___ Records shown ___

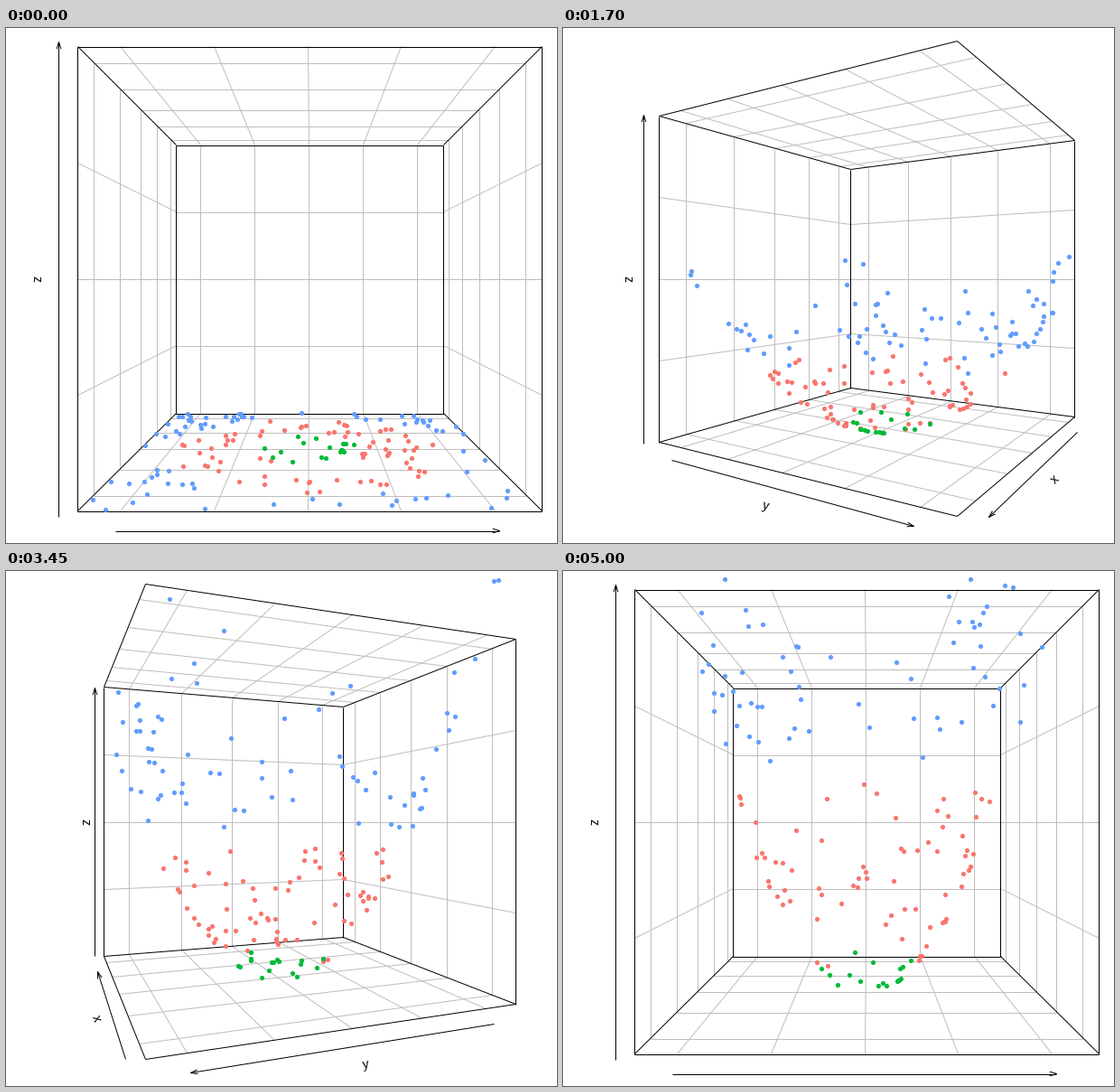
These frames come from a looping animation (610 px wide and 570 px high, 5050 ms). A matplotlib script:

```python
import numpy as np
import matplotlib.pyplot as plt
from matplotlib.animation import FuncAnimation
from matplotlib.collections import LineCollection, PolyCollection

W, H, DPI = 610, 570, 100
FRAMES, STEP_MS = 101, 50
PX = 72 / DPI                       # one pixel in points
VIEW_W, VIEW_H = 514, 526           # room for the box
MID_X, MID_Y = 336.6, 277.8
EYE = 2 + np.sqrt(3)                # eye distance from the box centre
X_LIM, Y_LIM = (-2.45, 2.50), (-2.50, 2.44)
Z_TOP = 6.25
TICK, LABEL = 0.06, 0.12            # outward shift of arrows and labels


def scatter_ring(rng, n, r_min, r_max):
    """Uniform random points of the square that lie inside a ring."""
    xy = rng.uniform((X_LIM[0], Y_LIM[0]), (X_LIM[1], Y_LIM[1]), (4000, 2))
    r = np.hypot(*xy.T)
    return xy[(r > r_min) & (r < r_max)][:n]


def unit(v, lim):
    return (2 * np.asarray(v, float) - lim[0] - lim[1]) / (lim[1] - lim[0])


rng = np.random.default_rng(12)
GROUPS = [
    ("#619CFF", scatter_ring(rng, 76, 2.1, 4)),
    ("#F8766D", scatter_ring(rng, 71, .78, 1.94)),
    ("#00BA38", scatter_ring(rng, 17, 0, .76)),
]

TICKS_X = unit(np.arange(-2, 3), X_LIM)
TICKS_Y = unit(np.arange(-2, 3), Y_LIM)
TICKS = [TICKS_X, TICKS_Y, np.array([-.5, 0, .5])]
CORNERS = np.array([(x, y) for y in (-1, 1) for x in (-1, 1)], float)
BOX = np.array([(x, y, z) for x, y in CORNERS for z in (-1, 1)])


class View:
    """Perspective of the turned box, fitted to the stage."""

    def __init__(self, theta):
        self.cos, self.sin = np.cos(theta), np.sin(theta)
        self.scale, self.shift = 1, np.zeros(2)
        box = self(BOX)
        lo, hi = box.min(0), box.max(0)
        self.scale = min(VIEW_W / (hi - lo)[0], VIEW_H / (hi - lo)[1])
        self.shift = np.array([MID_X, MID_Y]) - self.scale * (lo + hi) / 2

    def __call__(self, pts):
        x, y, z = np.asarray(pts, float).T
        w = EYE - (x * self.sin - y * self.cos)
        flat = np.column_stack([(x * self.cos + y * self.sin) / w, -z / w])
        return flat * self.scale + self.shift

    def pixels(self, pts):
        """Projected points moved to pixel centres, for crisp lines."""
        return np.floor(np.round(self(pts), 6)) + (.499, .501)

    def faces(self):
        """Faces seen from inside, as (axis, side)."""
        eye = EYE * self.sin, -EYE * self.cos
        walls = [(a, s) for a in (0, 1) for s in (-1, 1) if s * eye[a] < 1]
        return walls + [(2, -1), (2, 1)]


def face_point(axis, side, a, b):
    p = [a, b]
    p.insert(axis, side)
    return tuple(p)


def face_outline(axis, side):
    return [face_point(axis, side, a, b)
            for a, b in [(-1, -1), (1, -1), (1, 1), (-1, 1)]]


def face_grid(axis, side):
    u, v = [TICKS[i] for i in range(3) if i != axis]
    return ([[face_point(axis, side, t, e) for e in (-1, 1)] for t in u]
            + [[face_point(axis, side, e, t) for e in (-1, 1)] for t in v])


def shared_edges(outlines):
    """Every edge of the given faces once."""
    return sorted({tuple(sorted(pair)) for o in outlines
                   for pair in zip(o, o[1:] + o[:1])})


def axis_specs(view):
    """For each axis: start, end and outward direction."""
    floor = np.round(view(np.column_stack([CORNERS, -np.ones(4)])), 6)
    fx, fy = CORNERS[np.argmax(floor[:, 1])]
    zx, zy = CORNERS[np.argmin(floor[:, 0])]
    return [
        ((TICKS_X[0], fy, -1), (TICKS_X[-1], fy, -1), (0, fy, -1)),
        ((fx, TICKS_Y[0], -1), (fx, TICKS_Y[-1], -1), (fx, 0, -1)),
        ((zx, zy, -1), (zx, zy, 1), (zx, zy, 0)),
    ]


def arrow_head(tail, tip, length=8, spread=np.radians(17)):
    dx, dy = tip - tail
    back = np.arctan2(dy, dx) + np.pi
    wings = [tip + length * np.array([np.cos(back + s), np.sin(back + s)])
             for s in (-spread, spread)]
    return np.array([wings[0], tip, wings[1]])


def label_angle(a, b):
    dx, dy = b - a
    if abs(dx) < 1e-6:
        return 270
    return np.degrees(np.arctan2(-dy if dx > 0 else dy, abs(dx)))


def text_down(angle, dist=2):
    """Step towards the foot of text turned by the angle."""
    t = np.radians(angle)
    return dist * np.array([np.sin(t), np.cos(t)])


fig = plt.figure(figsize=(W / DPI, H / DPI), dpi=DPI, facecolor="white")
ax = fig.add_axes([0, 0, 1, 1])
ax.set(xlim=(0, W), ylim=(H, 0))
ax.axis("off")


def add_lines(color, order):
    lines = LineCollection([], colors=color, linewidths=PX, zorder=order)
    return ax.add_collection(lines, autolim=False)


arrows = add_lines("black", 1)
labels = [ax.text(0, 0, s, family="Liberation Sans", size=14 * PX,
                  ha="center", va="center", zorder=1) for s in "xyz"]
panels = ax.add_collection(
    PolyCollection([], facecolors="white", edgecolors="none",
                   antialiaseds=False, zorder=2), autolim=False)
grid = add_lines("#BEBEBE", 3)
edges = add_lines("black", 4)
dots = [ax.plot([], [], "o", color=c, ms=5.2 * PX, mew=0, zorder=5)[0]
        for c, _ in GROUPS]


def draw(k):
    grow = k / (FRAMES - 1)
    view = View(2 * np.pi * grow)

    strokes = []
    for label, (start, end, out) in zip(labels, axis_specs(view)):
        start, end, out = map(np.array, (start, end, out))
        a, b = view.pixels([start + TICK * out, end + TICK * out])
        strokes += [np.array([a, b]), arrow_head(a, b)]
        angle = label_angle(a, b)
        spot = view([(start + end) / 2 + LABEL * out])[0]
        label.set_position(spot + text_down(angle))
        label.set_rotation(angle)
    arrows.set_segments(strokes)

    faces = view.faces()
    outlines = [face_outline(*f) for f in faces]
    panels.set_verts([view(o) for o in outlines])
    edges.set_segments([view.pixels(e) for e in shared_edges(outlines)])
    grid.set_segments([view.pixels(s) for f in faces for s in face_grid(*f)])

    for dot, (_, pts) in zip(dots, GROUPS):
        x, y = pts.T
        z = 2 * grow * (x ** 2 + y ** 2) / Z_TOP - 1
        flat = view(np.column_stack([unit(x, X_LIM), unit(y, Y_LIM), z]))
        dot.set_data(*flat.T)
    return [arrows, panels, grid, edges, *dots, *labels]


anim = FuncAnimation(fig, draw, frames=FRAMES, interval=STEP_MS,
                     init_func=lambda: draw(0), repeat=True, repeat_delay=0)
plt.show()
```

___

Scan the entries for lines holding the string "False", then copy every one of them.

Result below:
    return ax.add_collection(lines, autolim=False)
                   antialiaseds=False, zorder=2), autolim=False)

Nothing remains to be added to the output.